“We’re booked,” she informed me.
“Even for a sanitary trim?”
“We’ll put you on the waiting list.”
Oh well. Looks like another day of drinking tea and reading and napping and binge watching The Deuce. Winter break is a motherfucker.
11:00 AM. I get a call from the parlor letting me know that a slot has opened up. Q. will have his private areas tidied up to facilitate cleaner calls to nature. But I was about to start reading some of Anniversaries. I’m on page 96, ahead of schedule, but this weekend is my last before I have to return to teaching, so I’m trying to read ahead. No problem—I’ll just being Anniversaries with me on the errand. After all, the parlor will likely need some time to get through the thicket of blonde hairs that adorn Q.’s under and back sides.
For whatever reason, I don’t bring a backpack with me, thus I’m forced to carry the first half of Anniversaries (875 pages, not counting the appendices) under my arm as I walk Q. to the car. But Q. needs to stop and smell a few trees, lift the occasional leg. Anniversaries threatens to slip and fall into the snow, a fate I cannot allow. So I carry Q. under one arm, Anniversaries under the other. I’m not sure if the dog outweighs the text.
I park on a side street near the parlor. It’s free, which is good, because I can’t deal with parking meters at the moment. Besides, I’m unable to pay for parking without shouting, “Fuck you, Richard Daley” and there are children within earshot. I put Anniversaries in a tote bag and sling it over my left shoulder. Q. is excited to be sniffing new terrain and fights me as I try to get him where he needs to go. Of course, I’m running late.

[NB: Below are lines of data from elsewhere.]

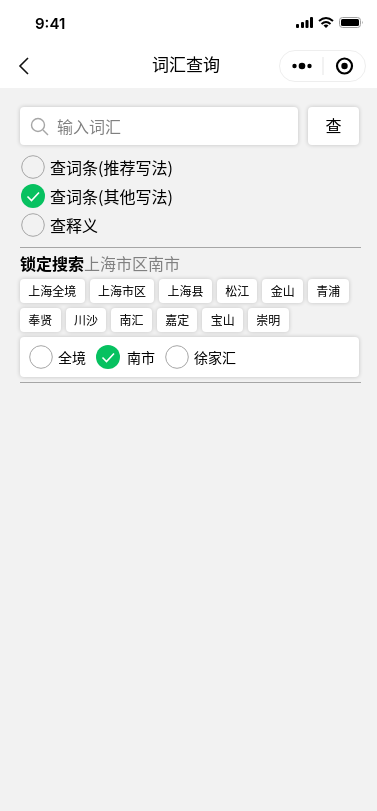
<!DOCTYPE html>
<html lang="zh-CN">
<head>
<meta charset="utf-8">
<title>词汇查询</title>
<style>
:root {
  --page: #f2f2f2;
  --surface: #fff;
  --ink: #000;
  --muted: #808080;
  --line: #a6a6a6;
  --green: #07c160;
  --shadow: 0 0 4px rgba(0, 0, 0, .2);
}
* { box-sizing: border-box; margin: 0; padding: 0; }
html, body { width: 377px; height: 811px; overflow: hidden; }
body {
  background: var(--page);
  color: var(--ink);
  font-family: "Noto Sans CJK SC", "Noto Sans", sans-serif;
  font-size: 16px;
}
svg { display: block; flex: none; }
a { color: inherit; text-decoration: none; }

.top { height: 88px; background: var(--surface); }
.status { height: 44px; display: flex; justify-content: space-between; padding: 13px 14px 0 35px; }
.time { font: 600 15px/21px Inter, sans-serif; }
.nav { height: 44px; display: grid; grid-template-columns: 93px 1fr 93px; padding-right: 5px; }
.back { padding: 13px 0 0 18px; }
.nav h1 { font-size: 17px; font-weight: 400; line-height: 40px; text-align: center; white-space: nowrap; }
.capsule { padding-top: 6px; }

main { padding: 19px 16px 0 20px; }
.search { display: flex; gap: 10px; height: 38px; line-height: 36px; }
.field, .submit, .chip, .panel { background: var(--surface); border-radius: 4px; box-shadow: var(--shadow); }
.field { width: 278px; display: flex; align-items: center; gap: 8px; padding-left: 10px; color: var(--muted); }
.submit { width: 51px; text-align: center; }

.modes { list-style: none; padding-top: 7px; }
.modes li { height: 29px; display: flex; align-items: center; gap: 5px; padding-left: 1px; white-space: nowrap; }
.rule { height: 1px; width: 341px; background: var(--line); }
.modes + .rule { margin-top: 8px; }

.scope { height: 31px; font-size: 16px; line-height: 31px; font-weight: 700; }
.scope span { color: var(--muted); font-weight: 500; }
.chips { display: flex; flex-wrap: wrap; gap: 5px; }
.chip { height: 24px; padding: 0 8.3px; font-size: 12px; line-height: 24px; white-space: nowrap; }
.panel { width: 339px; height: 40px; margin: 5px 0; display: flex; align-items: center; padding-left: 9px; font-size: 14px; list-style: none; }
.panel li { display: flex; align-items: center; gap: 5px; margin-right: 10px; }
.panel .chosen { gap: 7px; }
</style>
</head>
<body>
<svg width="0" height="0" style="position:absolute" aria-hidden="true">
  <defs>
    <symbol id="radio-off" viewBox="0 0 24 24">
      <circle cx="12" cy="12" r="11.3" fill="none" stroke="#a6a6a6"/>
    </symbol>
    <symbol id="radio-on" viewBox="0 0 24 24">
      <circle cx="12" cy="12" r="12" fill="#07c160"/>
      <path d="M6.5 12.5 10.5 16.5 18 8.500" fill="none" stroke="#fff" stroke-width="1.6"/>
    </symbol>
  </defs>
</svg>

<header class="top">
  <div class="status">
    <span class="time">9:41</span>
    <svg width="67" height="20" viewBox="0 0 67 20" aria-hidden="true">
      <rect x="0" y="11" width="3" height="4" rx="1"/>
      <rect x="5" y="9" width="3" height="6" rx="1"/>
      <rect x="9.500" y="7" width="3" height="8" rx="1"/>
      <rect x="14" y="4" width="3" height="11" rx="1"/>
      <g fill="none" stroke="#000" stroke-width="2">
        <path d="M23 8Q30 2 37 8"/>
        <path d="M25.500 11Q30 7 34.500 11"/>
      </g>
      <path d="M27.500 12.500Q30 10.500 32.500 12.500L30 15Z"/>
      <rect x="43.500" y="4.500" width="21" height="10" rx="3" fill="none" stroke="#a0a0a0"/>
      <rect x="45" y="6" width="18" height="7" rx="1.500"/>
      <path d="M66 8Q67.500 9.500 66 11Z" fill="#a0a0a0"/>
    </svg>
  </div>
  <nav class="nav">
    <a class="back" href="#" aria-label="返回">
      <svg width="12" height="18" viewBox="0 0 12 18"><path d="M10 1 2 9 10 17" fill="none" stroke="#111" stroke-width="1.600"/></svg>
    </a>
    <h1>词汇查询</h1>
    <div class="capsule">
      <svg width="88" height="32" viewBox="0 0 88 32" aria-hidden="true">
        <rect x=".5" y=".5" width="86" height="31" rx="15.500" fill="#fff" stroke="#eee"/>
        <circle cx="15.500" cy="16" r="2.200"/>
        <circle cx="23" cy="16" r="3.300"/>
        <circle cx="30.500" cy="16" r="2.200"/>
        <path d="M44 7V25" stroke="#e5e5e5"/>
        <circle cx="65.500" cy="16" r="7.500" fill="none" stroke="#000" stroke-width="2.200"/>
        <circle cx="65.500" cy="16" r="3.200"/>
      </svg>
    </div>
  </nav>
</header>

<main>
  <div class="search">
    <div class="field">
      <svg width="19" height="19" viewBox="0 0 19 19" aria-hidden="true">
        <g fill="none" stroke="#a6a6a6" stroke-width="1.400"><circle cx="8" cy="8" r="6.500"/><path d="M13 13 18 18"/></g>
      </svg>
      <span>输入词汇</span>
    </div>
    <a class="submit" href="#">查</a>
  </div>

  <ul class="modes">
    <li><svg width="24" height="24"><use href="#radio-off"/></svg>查词条(推荐写法)</li>
    <li><svg width="24" height="24"><use href="#radio-on"/></svg>查词条(其他写法)</li>
    <li><svg width="24" height="24"><use href="#radio-off"/></svg>查释义</li>
  </ul>
  <div class="rule"></div>

  <h2 class="scope">锁定搜索<span>上海市区南市</span></h2>
  <div class="chips">
    <a class="chip" href="#">上海全境</a>
    <a class="chip" href="#">上海市区</a>
    <a class="chip" href="#">上海县</a>
    <a class="chip" href="#">松江</a>
    <a class="chip" href="#">金山</a>
    <a class="chip" href="#">青浦</a>
    <a class="chip" href="#">奉贤</a>
    <a class="chip" href="#">川沙</a>
    <a class="chip" href="#">南汇</a>
    <a class="chip" href="#">嘉定</a>
    <a class="chip" href="#">宝山</a>
    <a class="chip" href="#">崇明</a>
  </div>
  <ul class="panel">
    <li><svg width="24" height="24"><use href="#radio-off"/></svg>全境</li>
    <li class="chosen"><svg width="24" height="24"><use href="#radio-on"/></svg>南市</li>
    <li><svg width="24" height="24"><use href="#radio-off"/></svg>徐家汇</li>
  </ul>
  <div class="rule"></div>
</main>
</body>
</html>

The tote slips off my shoulder once, twice, three times like Christ falling. I give up, walk Q. back to the car, leave the book-in-tote in the driver’s seat.
Q. is dropped off, much to his displeasure. I walk back to the car, grab the tote and book and head to Whole Foods, the sole place in walking distance where I can get a cup of tea and read. But I need to get some cherry tomatoes and olive oil and, well I’m here so, why not, some beer and, yeah, some dried pasta and a tub of Greek yogurt and some hummus. You know, the staples. I pay for the groceries and head to the café section of the hip grocery store, order tea. Which is when the phone rings.
“Q.’s ready for pickup!”
There’s no way I’m going to walk my dog while carrying all the groceries, so I walk back to the car and drop off the load, then fetch little Q., who’s so happy to see me, Oh my god, father, the things they did to me in there! Back home, I unpack the grocery bag while Q. gets some much needed rest. Anniversaries is in the bag. I didn’t look at a page of it during this little odyssey.
Why the hell did I bring the book with me? A voice in my head scolds me for not bringing a small book with me on the outings, one that would fit easily into my jacket pocket. But that’s not how this works: if you’re me, afflicted with the soft lunacy, you don’t always have a choice. You want to read what you want to read. You’re not in control. A big book like Anniversaries is impatient, demanding. It needs to be read, to be adored, to be taken on train rides and brought to doctor’s appointments. I could’ve brought any number of smaller books (something by Thomas Bernhard, a slim book of poems, a pocket paperback) but I didn’t. What was I thinking? Answer: I wasn’t. I let the soft lunacy do the thinking for me.